My 100-Year Plan: What’s Built to Last?

I love working in venture capital. It’s an honor and a privilege to support entrepreneurs and teams reimagining the future. Sometimes these companies create lasting value through a product or service offered, or through the creation of jobs and community. In the best (and most magical) cases, it’s both. I also meet founders who are on a race to the top and more short-term in their thinking, oftentimes an unfortunate bi-product of an industry that can reward short-term value (i.e. a prestigious funding headline and quick exit). Whatever the motivation, I find the most inspiration in those building with a much longer horizon in sight.

This past summer I joined Breakout for a tour of downtown Los Angeles with community-minded leaders, stopping by RVCC Intersect for coffee with founder Chris Adams. Chris spoke of his affection for the early days of downtown Los Angeles and the 100-year development plan resulting in the city we know today. He closed with a question and challenge: “What’s built to last?” In the case of downtown L.A., there was a blueprint for a city, buildings, and common place where people would gather, live, and continue building upon 100 years later.

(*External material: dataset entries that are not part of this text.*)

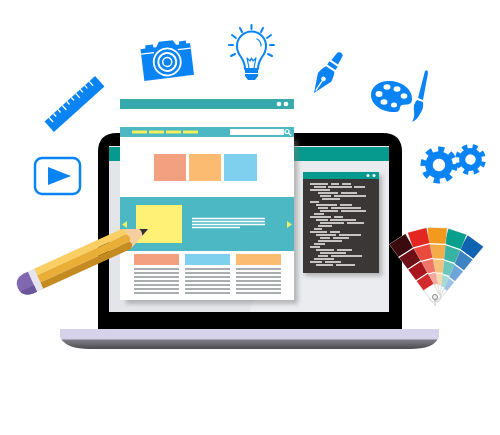
<!DOCTYPE html>
<html lang="en">
<head>
<meta charset="utf-8">
<title>Web design workspace</title>
<style>
:root{--blue:#0a84f5;--teal:#4cb8c4;--teal-dark:#069a8e;--bar:#38a9ad;--coral:#f2a07f;--sand:#fbbc72;--sky:#7fd0ee;--lemon:#fff176;--screen:#e3e5e9;--code:#3b3736;--lilac:#d5d2ea}
html,body{margin:0;background:#fff;overflow:hidden}
svg{display:block}
.icon{fill:var(--blue)}
.icon-line{fill:none;stroke:var(--blue);stroke-linecap:round;stroke-linejoin:round}
.white{fill:#fff}
.coral{fill:var(--coral)}.sand{fill:var(--sand)}.sky{fill:var(--sky)}
</style>
</head>
<body>
<svg width="500" height="435" viewBox="0 0 500 435" role="img" aria-label="Laptop with a web page layout, code window and design tools">
<defs>
<linearGradient id="base-shade" x1="0" y1="0" x2="0" y2="1"><stop offset="0" stop-color="#8d8b93"/><stop offset="1" stop-color="#4b4a4f"/></linearGradient>
<filter id="soft" x="-10%" y="-10%" width="120%" height="120%"><feGaussianBlur stdDeviation="2"/></filter>
<g id="gear" class="icon-line" stroke-linecap="butt" style="stroke-linecap:butt">
<circle r="10" stroke-width="7.5"/>
<circle r="15.5" stroke-width="6" pathLength="16" stroke-dasharray="1 1" stroke-dashoffset=".5"/>
</g>
<g id="text-column" stroke="#8f9295" stroke-width="1.3"><path d="M0 0H45M0 4H45M0 8H45M0 12H45M0 16H45M0 20H45M0 24H45"/></g>
<path id="swatch-card" d="M-5 3L-9.500-69H9.500L5 3Z"/>
<g id="swatch-gaps" fill="none" stroke="#fff" stroke-width="1.2"><path d="M-9-53H9M-8-38H8M-7-24H7"/></g>
</defs>

<g id="laptop">
<path d="M98 330V152Q98 133 117 133H383Q402 133 402 152V330Z"/>
<rect x="109" y="146" width="280" height="166" fill="var(--screen)"/>
<path d="M293 146H389V312H250Z" fill="#ebecef"/>
<rect x="109" y="147" width="280" height="14" fill="var(--teal-dark)"/>
<path d="M61 338H438Q434 349 410 349H90Q66 349 61 338Z" fill="url(#base-shade)"/>
<path d="M60 329H439V336Q439 340 435 340H64Q60 340 60 336Z" fill="var(--lilac)"/>
<path d="M62 340H437" stroke="#77757f"/>
</g>

<g id="code-window">
<rect x="305" y="175" width="77" height="101" fill="#777" opacity=".5" filter="url(#soft)"/>
<rect x="303" y="172" width="76" height="101" fill="var(--code)"/>
<rect x="303" y="172" width="76" height="7" fill="var(--teal-dark)"/>
<g class="white"><circle cx="368" cy="175.500" r="1.500"/><circle cx="374" cy="175.500" r="1.500"/></g>
<path d="M310 184H328M331 184H339M342 184H351M314 187H326M328 187H352M354 187H365M310 190H330M318 193H338M341 193H357M320 196H331M334 196H366M322 199H340M310 202H319M316 205H337M340 205H352M318 208H328M331 208H361M320 211H338M341 211H366M314 214H324M310 217H331M334 217H343M316 220H328M330 220H356M320 223H344M347 223H364M318 226H332M314 229H322M310 232H327M330 232H340M316 235H336M339 235H361M320 238H330M333 238H349M318 241H342M314 244H325M310 247H320M316 250H334M337 250H352M320 253H346M318 256H328M331 256H362M314 259H334M310 262H322M325 262H341M316 265H333M336 265H355" fill="none" stroke="#f2f2f2" stroke-width="1.500"/>
</g>

<g id="web-page">
<path d="M126 140H298V304H126Z" fill="#777" opacity=".45" filter="url(#soft)"/>
<rect x="120" y="99" width="174" height="201" fill="#fff"/>
<g id="browser-bar">
<rect x="120" y="99" width="174" height="10" fill="var(--bar)"/>
<g class="white"><circle cx="279" cy="104" r="2.300"/><circle cx="286" cy="104" r="2.300"/></g>
</g>
<g id="navigation">
<rect x="120" y="127" width="174" height="10" fill="var(--teal)"/>
<path d="M132 132H147M149 132H164M166 132H181M183 132H198" stroke="#f3ee5c" stroke-width="3"/>
<rect x="230" y="129" width="54" height="6" class="white"/>
<g fill="none" stroke="#fff" stroke-width="1.200"><circle cx="287" cy="131.500" r="2"/><path d="M288.500 133L291 135.500"/></g>
</g>
<g id="feature-tiles">
<rect x="154" y="154" width="32" height="27" class="coral"/>
<rect x="189" y="154" width="32" height="27" class="sand"/>
<rect x="224" y="154" width="33" height="27" class="sky"/>
</g>
<g id="banner">
<rect x="120" y="197" width="174" height="54" fill="var(--teal)"/>
<rect x="136" y="205" width="46" height="38" fill="var(--lemon)"/>
<path d="M127 221V228L122 224.500ZM287 221V228L292 224.500Z" fill="#e9ee62"/>
<path d="M192 218.500H265M192 221.500H265M192 224.500H265M192 227.500H240" stroke="#fff" stroke-width="1.400"/>
</g>
<g id="articles">
<rect x="134" y="254" width="45" height="11" class="coral"/>
<rect x="185" y="254" width="45" height="11" class="sky"/>
<rect x="236" y="254" width="45" height="11" class="sand"/>
<use href="#text-column" x="134" y="269"/>
<use href="#text-column" x="185" y="269"/>
<use href="#text-column" x="236" y="269"/>
</g>
</g>

<g id="pencil" transform="translate(148 229) rotate(-24.500)">
<path d="M0 0L-24-11V11Z" fill="#f6cfa0"/>
<path d="M0 0L-8-3.700Q-6 0-8 3.700Z" fill="#2d2d33"/>
<path d="M-24-11H-122V-4H-22Q-19-8-24-11Z" fill="#f9cf63"/>
<path d="M-22-4H-122V4H-22Q-18 0-22-4Z" fill="#e9ae35"/>
<path d="M-22 4H-122V11H-24Q-19 8-22 4Z" fill="#c58a20"/>
<rect x="-128" y="-11" width="8" height="22" fill="#e6e4ee"/>
<path d="M-127-11H-132Q-143-10-143 0Q-143 10-132 11H-127Z" fill="#8068b0"/>
<path d="M-127 4H-142Q-140 10-132 11H-127Z" fill="#6b559b"/>
</g>

<g id="colour-swatches" transform="translate(435 297)">
<g transform="rotate(36)"><use href="#swatch-card" fill="#fff" stroke="#ccc" stroke-width=".6"/><path d="M-9.500-69H9.500L8.500-53H-8.500Z" fill="#0e63b0"/><path d="M-8.500-53H8.500L7.600-38H-7.600Z" fill="#3d83c4"/><path d="M-7.600-38H7.600L6.700-24H-6.700Z" fill="#6fa6da"/><path d="M-6.700-24H6.700L6-12H-6Z" fill="#9cc4e8"/><use href="#swatch-gaps"/></g>
<g transform="rotate(19)"><use href="#swatch-card" fill="#fff" stroke="#ccc" stroke-width=".6"/><path d="M-9.500-69H9.500L8.500-53H-8.500Z" fill="#07a08c"/><path d="M-8.500-53H8.500L7.600-38H-7.600Z" fill="#36b3a3"/><path d="M-7.600-38H7.600L6.700-24H-6.700Z" fill="#6cc8bc"/><path d="M-6.700-24H6.700L6-12H-6Z" fill="#a3ddd5"/><use href="#swatch-gaps"/></g>
<g transform="rotate(2)"><use href="#swatch-card" fill="#fff" stroke="#ccc" stroke-width=".6"/><path d="M-9.500-69H9.500L8.500-53H-8.500Z" fill="#f39a1e"/><path d="M-8.500-53H8.500L7.600-38H-7.600Z" fill="#f5ab47"/><path d="M-7.600-38H7.600L6.700-24H-6.700Z" fill="#f8c179"/><path d="M-6.700-24H6.700L6-12H-6Z" fill="#fbd9ab"/><use href="#swatch-gaps"/></g>
<g transform="rotate(-15)"><use href="#swatch-card" fill="#fff" stroke="#ccc" stroke-width=".6"/><path d="M-9.500-69H9.500L8.500-53H-8.500Z" fill="#e3261f"/><path d="M-8.500-53H8.500L7.600-38H-7.600Z" fill="#e94b3f"/><path d="M-7.600-38H7.600L6.700-24H-6.700Z" fill="#ef7568"/><path d="M-6.700-24H6.700L6-12H-6Z" fill="#f5a79e"/><use href="#swatch-gaps"/></g>
<g transform="rotate(-33)"><use href="#swatch-card" fill="#fff" stroke="#ccc" stroke-width=".6"/><path d="M-9.500-69H9.500L8.500-53H-8.500Z" fill="#3a0a0e"/><path d="M-8.500-53H8.500L7.600-38H-7.600Z" fill="#6e1016"/><path d="M-7.600-38H7.600L6.700-24H-6.700Z" fill="#a8151c"/><path d="M-6.700-24H6.700L6-12H-6Z" fill="#d32a2b"/><use href="#swatch-gaps"/></g>
<circle r="2.500" fill="#eee" stroke="#888"/>
<path d="M0 2V9" stroke="#aaa" stroke-width=".8"/>
</g>

<g id="video-icon">
<rect x="35" y="158" width="45" height="36" rx="7" class="icon-line" stroke-width="2.500"/>
<path d="M48 167L71 176L48 185Z" class="icon"/>
</g>

<g id="ruler-icon" transform="translate(74.500 104) rotate(-42)">
<rect x="-34" y="-7" width="68" height="14" class="icon"/>
<path d="M-28-7V-1M-22-7V-3M-16-7V-3M-10-7V-1M-4-7V-3M2-7V-3M8-7V-1M14-7V-3M20-7V-3M26-7V-1" stroke="#fff" stroke-width="1.300"/>
</g>

<g id="camera-icon" transform="translate(167 60) rotate(-7)">
<path d="M-25-14H-20V-17H-12V-14H-9L-6-19H8L11-14H14V-17H21V-14H25V18H-25Z" class="icon"/>
<path d="M-25-9H-12M12-9H25" stroke="#fff" stroke-width="1.300"/>
<g fill="none" stroke="#fff"><circle cy="2" r="13.500" stroke-width="1.800"/><circle cy="2" r="9" stroke-width="2"/><circle cy="2" r="4.500" stroke-width="1.500"/></g>
</g>

<g id="idea-icon">
<path d="M245 69Q245 63 241 57Q237 52 237 46A14.500 14.500 0 0 1 266 46Q266 52 262 57Q258 63 258 69Z" class="icon-line" stroke-width="2"/>
<path d="M249 68L247 58L250 61L251.500 58L253 61L256 58L254 68M257 39Q261 41 261 46" class="icon-line" stroke-width="1.200"/>
<path d="M245 70H258V76L255 80H248L245 76Z" class="icon"/>
<path d="M245 73.500H258" stroke="#fff"/>
<path d="M251.500 25V29M240 28L242 32M263 28L261 32M232 35L236 38M271 35L267 38M229 45H233M270 45H274M231 56L235 54M272 56L268 54" class="icon-line" stroke-width="2"/>
</g>

<g id="pen-icon" transform="translate(314 93) rotate(34)">
<path d="M0 0L-8-19Q-7-26-5-29H5Q7-26 8-19ZM-5-31H5V-35H-5ZM-4-37H4L3-47Q0-50-3-47Z" class="icon"/>
<path d="M0-3V-15" stroke="#fff" stroke-width="1.300"/>
<circle cy="-17" r="2.300" class="white"/>
</g>

<g id="palette-icon">
<path d="M371 95C371 86 380 80 391 81C404 82 413 91 412 100C411 106 405 104 402 105C398 107 402 111 396 112C383 113 371 105 371 95Z" class="icon"/>
<g class="white"><ellipse cx="379" cy="94" rx="3.500" ry="3"/><ellipse cx="387" cy="87" rx="3.500" ry="2.700"/><ellipse cx="397" cy="89" rx="3.500" ry="2.700"/><ellipse cx="404" cy="96" rx="3.300" ry="2.700"/><ellipse cx="384" cy="102" rx="3.500" ry="2.700"/><ellipse cx="394" cy="105" rx="3" ry="2.500"/></g>
<path d="M425 71Q428 69 428 73L423 100L418 98ZM417 100L423 102Q424 108 420 114Q417 120 412 122Q415 117 414 111Q413 104 417 100Z" class="icon"/>
</g>

<g id="settings-icon">
<use href="#gear" transform="translate(439 165) rotate(8)"/>
<use href="#gear" transform="translate(470.500 159.500) rotate(20) scale(.83)"/>
</g>
</svg>
</body>
</html>
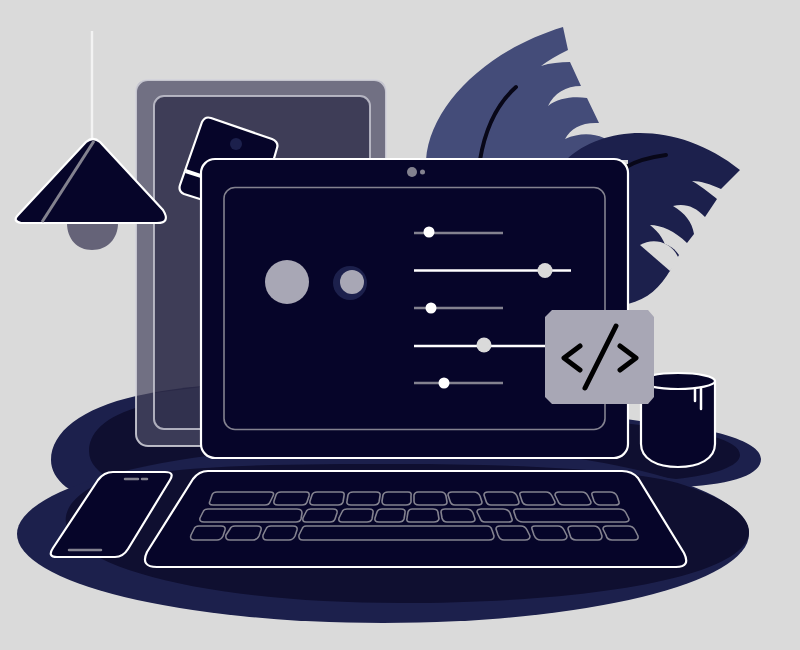
<!DOCTYPE html>
<html lang="en">
<head>
<meta charset="utf-8">
<title>Developer workspace illustration</title>
<style>
:root {
  --wall: #dadada;
  --ink: #060529;
  --shade: #0f0f30;
  --navy: #1c204c;
  --leaf: #444c79;
  --frame: #717083;
  --panel: #3e3d57;
  --mist: #a8a7b5;
  --grey: #83828f;
  --bulb: #656378;
  --white: #fff;
}
html, body { margin: 0; background: var(--wall); overflow: hidden; }
.workspace { display: block; width: 800px; height: 650px; }
.navy { fill: var(--navy); }
.shade { fill: var(--shade); }
.ink { fill: var(--ink); }
.mist { fill: var(--mist); }
.grey { fill: var(--grey); }
.white { fill: var(--white); }
.outlined { fill: var(--ink); stroke: var(--white); stroke-width: 2.2; stroke-linejoin: round; }
.vein { fill: none; stroke: #080718; stroke-width: 4; stroke-linecap: round; }
.thin { fill: none; stroke: var(--grey); stroke-width: 1.6; stroke-linejoin: round; }
.track { stroke: var(--grey); stroke-width: 2.4; }
.track-bright { stroke: var(--white); stroke-width: 2.6; }
.code { fill: none; stroke: #000; stroke-width: 5; stroke-linecap: round; stroke-linejoin: round; }
</style>
</head>
<body>
<svg class="workspace" viewBox="0 0 800 650" role="img" aria-label="Laptop with sliders, phone, lamp, mug and leaves on a desk">
  <rect width="800" height="650" fill="var(--wall)"/>

  <g id="back-mat">
    <path class="navy" d="M51 460C51 432 82 408 136 396C220 375 340 372 440 390C520 404 570 412 640 421C705 426 761 440 761 459C761 474 735 484 684 487L640 520H120L66 487C56 479 51 470 51 460Z"/>
    <path class="shade" d="M89 451C89 430 110 413 150 404C260 384 400 386 500 408L640 425C700 430 740 440 740 455C740 466 715 475 676 479C560 462 300 455 115 481C98 473 89 463 89 451Z"/>
  </g>

  <g id="front-mat">
    <ellipse class="navy" cx="383" cy="534" rx="366" ry="89"/>
    <path class="shade" d="M90 488C150 465 260 464 400 464C520 464 640 470 684 485C726 499 750 515 749 533C746 575 600 603 400 603C240 603 110 578 74 540C58 521 66 502 90 488Z"/>
  </g>

  <g id="leaves">
    <path fill="var(--leaf)" d="M426 160C430 105 487 50 563 27L568 50C557 55 548 61 541 66C550 63 560 62 570 62L581 86C566 86 554 93 548 106C558 98 573 96 587 98L599 123C582 122 571 128 565 139C579 133 592 133 604 138L600 175H426Z"/>
    <path class="vein" d="M480 160C485 130 497 104 516 87"/>
    <path class="navy" d="M566 160C605 123 680 122 740 170L721 189C710 184 701 181 692 181C704 188 712 195 717 199L705 217C695 206 684 203 673 206C685 213 692 222 694 234L687 243C675 231 661 225 650 225C662 235 667 243 671 269C660 288 648 299 628 304V160Z"/>
    <path class="navy" d="M640 247C651 240 669 240 679 255L669 272Z"/>
    <path fill="var(--wall)" d="M640 245C652 238 671 240 679 259L670 271Z"/>
    <path class="vein" d="M626 167C638 160 651 157 666 155"/>
  </g>

  <g id="poster">
    <path fill="var(--frame)" d="M148 80H374Q386 80 386 92V200H210V446H148Q136 446 136 434V92Q136 80 148 80Z"/>
    <path fill="var(--panel)" d="M166 96H358Q370 96 370 108V200H210V429H166Q154 429 154 417V108Q154 96 166 96Z"/>
    <path fill="#20203f" opacity=".65" d="M136 396C160 391 180 388 210 385V446H148Q136 446 136 434Z"/>
    <path fill="var(--panel)" opacity=".4" d="M154 393L210 386V429H166Q154 429 154 417Z"/>
    <rect x="136" y="80" width="250" height="366" rx="12" fill="none" stroke="#d4d4dc" stroke-width="2" opacity=".85"/>
    <rect x="154" y="96" width="216" height="333" rx="10" fill="none" stroke="#c4c3cf" stroke-width="2" opacity=".85"/>
    <g id="bank-card">
      <path class="outlined" d="M211 118L272 139Q279 142 277 148L262 200H203L184 194Q178 191 180 185L202 122Q205 116 211 118Z"/>
      <path class="white" d="M186 169L204 175V179L185 173Z"/>
      <circle class="navy" cx="236" cy="144" r="6"/>
    </g>
  </g>

  <g id="lamp">
    <line x1="92" y1="31" x2="92" y2="140" stroke="#f3f3f3" stroke-width="2.4"/>
    <path fill="var(--bulb)" d="M67 223H118C118 239 107 250 92 250S67 239 67 223Z"/>
    <path class="outlined" d="M86 142Q93 136 100 142L163 210Q171 223 157 223H21Q12 221 18 215Z"/>
    <path d="M94 141L42 222" stroke="var(--grey)" stroke-width="3"/>
  </g>

  <g id="laptop-screen">
    <rect class="outlined" x="201" y="159" width="427" height="299" rx="14"/>
    <rect class="thin" x="224" y="187.500" width="381" height="242" rx="11"/>
    <circle class="grey" cx="412" cy="172" r="5"/>
    <circle class="grey" cx="422.500" cy="172" r="2.500"/>
    <circle class="mist" cx="287" cy="282" r="22"/>
    <circle class="navy" cx="350" cy="283" r="17"/>
    <circle class="mist" cx="352" cy="282" r="12"/>
    <g id="sliders">
      <path class="track" d="M414 233H503M414 308H503M414 383H503"/>
      <path class="track-bright" d="M414 270.500H571M414 346H550"/>
      <g class="white">
        <circle cx="429" cy="232" r="5.500"/>
        <circle cx="431" cy="308" r="5.500"/>
        <circle cx="444" cy="383" r="5.500"/>
      </g>
      <g fill="var(--wall)">
        <circle cx="545" cy="270.500" r="7.500"/>
        <circle cx="484" cy="345" r="7.500"/>
      </g>
    </g>
  </g>

  <g id="mug">
    <path class="outlined" d="M641 381V444C641 459 657 467 678 467S715 459 715 444V381Z"/>
    <ellipse class="outlined" cx="678" cy="381" rx="37" ry="8"/>
    <path d="M695 389V401M701 388V409" stroke="var(--white)" stroke-width="2.500" stroke-linecap="round"/>
  </g>

  <g id="code-badge">
    <polygon class="mist" points="552,310 648,310 654,317 654,397 648,404 552,404 545,397 545,317"/>
    <path class="code" d="M580 346L564 358L580 370M620 346L636 358L620 370M616 326L585 388"/>
  </g>

  <g id="laptop-base">
    <path class="outlined" d="M208 471H622Q632 471 638 478L684 553Q691 567 676 567H157Q140 567 147 552L193 479Q199 471 208 471Z"/>
    <g id="keys" class="thin">
      <path d="M217 492H270Q275 492 273 496L270 502Q269 505 265 505H213Q208 505 210 501L212 495Q213 492 217 492Z"/>
      <path d="M281 492H306Q310 492 309 496L307 502Q306 505 302 505H278Q273 505 274 501L276 495Q277 492 281 492Z"/>
      <path d="M317 492H341Q345 492 344 496L343 502Q342 505 338 505H314Q309 505 310 501L312 495Q313 492 317 492Z"/>
      <path d="M353 492H376Q381 492 380 496L379 502Q378 505 374 505H351Q346 505 347 501L348 495Q349 492 353 492Z"/>
      <path d="M388 492H408Q412 492 411 496L411 502Q410 505 406 505H386Q382 505 382 501L383 495Q384 492 388 492Z"/>
      <path d="M418 492H441Q445 492 446 496L447 502Q447 505 443 505H419Q414 505 414 501L414 495Q415 492 418 492Z"/>
      <path d="M452 492H474Q478 492 480 496L482 502Q482 505 478 505H455Q451 505 450 501L448 495Q448 492 452 492Z"/>
      <path d="M488 492H511Q515 492 517 496L519 502Q519 505 515 505H491Q487 505 486 501L484 495Q484 492 488 492Z"/>
      <path d="M523 492H546Q550 492 552 496L555 502Q555 505 551 505H528Q523 505 522 501L520 495Q519 492 523 492Z"/>
      <path d="M559 492H582Q586 492 588 496L591 502Q591 505 587 505H564Q559 505 558 501L555 495Q555 492 559 492Z"/>
      <path d="M595 492H610Q615 492 617 496L619 502Q620 505 615 505H600Q596 505 594 501L592 495Q591 492 595 492Z"/>

      <path d="M208 509H297Q302 509 302 513L301 519Q300 522 296 522H204Q199 522 200 518L203 512Q204 509 208 509Z"/>
      <path d="M311 509H333Q338 509 337 513L335 519Q334 522 330 522H306Q302 522 303 518L306 512Q307 509 311 509Z"/>
      <path d="M347 509H369Q374 509 373 513L372 519Q371 522 367 522H342Q338 522 339 518L342 512Q343 509 347 509Z"/>
      <path d="M382 509H401Q406 509 405 513L404 519Q403 522 399 522H379Q374 522 375 518L377 512Q378 509 382 509Z"/>
      <path d="M412 509H433Q438 509 438 513L439 519Q438 522 434 522H410Q406 522 407 518L408 512Q409 509 412 509Z"/>
      <path d="M445 509H467Q471 509 473 513L475 519Q475 522 471 522H447Q443 522 442 518L441 512Q441 509 445 509Z"/>
      <path d="M481 509H503Q508 509 510 513L512 519Q513 522 508 522H485Q481 522 480 518L477 512Q477 509 481 509Z"/>
      <path d="M517 509H619Q624 509 626 513L629 519Q629 522 625 522H523Q518 522 516 518L514 512Q513 509 517 509Z"/>

      <path d="M199 526H221Q226 526 225 530L223 536Q221 540 217 540H195Q189 540 191 535L194 529Q195 526 199 526Z"/>
      <path d="M235 526H257Q262 526 261 530L259 536Q257 540 253 540H230Q225 540 226 535L230 529Q231 526 235 526Z"/>
      <path d="M271 526H293Q298 526 297 530L295 536Q293 540 289 540H267Q262 540 263 535L266 529Q267 526 271 526Z"/>
      <path d="M306 526H487Q491 526 492 530L494 536Q494 540 489 540H303Q298 540 299 535L302 529Q303 526 306 526Z"/>
      <path d="M500 526H521Q525 526 527 530L530 536Q530 540 525 540H504Q500 540 498 535L496 529Q496 526 500 526Z"/>
      <path d="M535 526H558Q562 526 564 530L567 536Q567 540 562 540H541Q536 540 534 535L532 529Q531 526 535 526Z"/>
      <path d="M572 526H594Q598 526 600 530L602 536Q602 540 598 540H576Q571 540 570 535L568 529Q568 526 572 526Z"/>
      <path d="M607 526H628Q633 526 635 530L638 536Q639 540 634 540H612Q607 540 606 535L603 529Q603 526 607 526Z"/>
    </g>
  </g>

  <g id="phone">
    <path class="outlined" d="M113 472H165Q175 472 170 480L128 549Q123 557 115 557H57Q47 557 53 548L98 480Q104 472 113 472Z"/>
    <path d="M125 479H138M142 479H147M69 550H101" stroke="var(--grey)" stroke-width="2.500" stroke-linecap="round"/>
  </g>
</svg>
</body>
</html>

This concept of innovating with 100 years of value in mind resonated, especially on the heels of countless discussions with entrepreneurs around long-term value creation.

2017 happened to carry special significance for me, marking 100 years since my grandparents came to the United States from their hometown of Ocampo, Mexico. Born in 1890 and 1895 respectively, my grandfather and grandmother lived in a very different world than I do today. In 1917 they packed their bags, grabbed their loved ones, and fled the Mexican Revolution by train, traveling over 1,100 miles to the small, dusty town of Clovis, New Mexico. My grandfather was a laborer and accepted an offer to help build the southwestern railroad with the promise of land, citizenship, and a meager income to support his growing family. They would go on to raise ten children in their small adobe home (my father the youngest born in 1934), resulting in hundreds of descendants who are now scientists, lawyers, judges, doctors, teachers, artists, and even venture capitalists.

A rare photo of my grandparents Encarnación and Luz from the 1920s

I wonder if my grandparents ever thought about the year 2017 or what would come of their move to the U.S. There were many near-term motivations to make the journey, namely safety, security, and opportunity for their young family. Little did they know the tremendous impact they would have on the hundreds of people — myself included — who represent the fruits of their labor starting with that slow and dusty train ride 100 years ago.

Here I am a century later drafting this thing called a blog on my laptop 37,022 feet in the sky (on the post-Christmas SFO-BNA flight to our new home). 2017 was the year my husband and I packed our bags and relocated to Nashville, Tennessee. I can’t help but reflect on the motivations behind grand moves and seemingly big decisions, both short and long-term. What motivates us to act?

I find myself at the start of my very own 100-year plan, armed with 100 years of trails blazed by those who came before me. Looking ahead to 2018, I’ve decided to break ground in Nashville with the mantra of ‘built to last’. I can pursue this a number of ways — whether I continue building communities of values-aligned people pushing boundaries in the name of progress, or in the creation of tech that will transform the way future generations live.

Whatever form this all takes, I know I won’t stop building. After all, I do come from a long line of builders.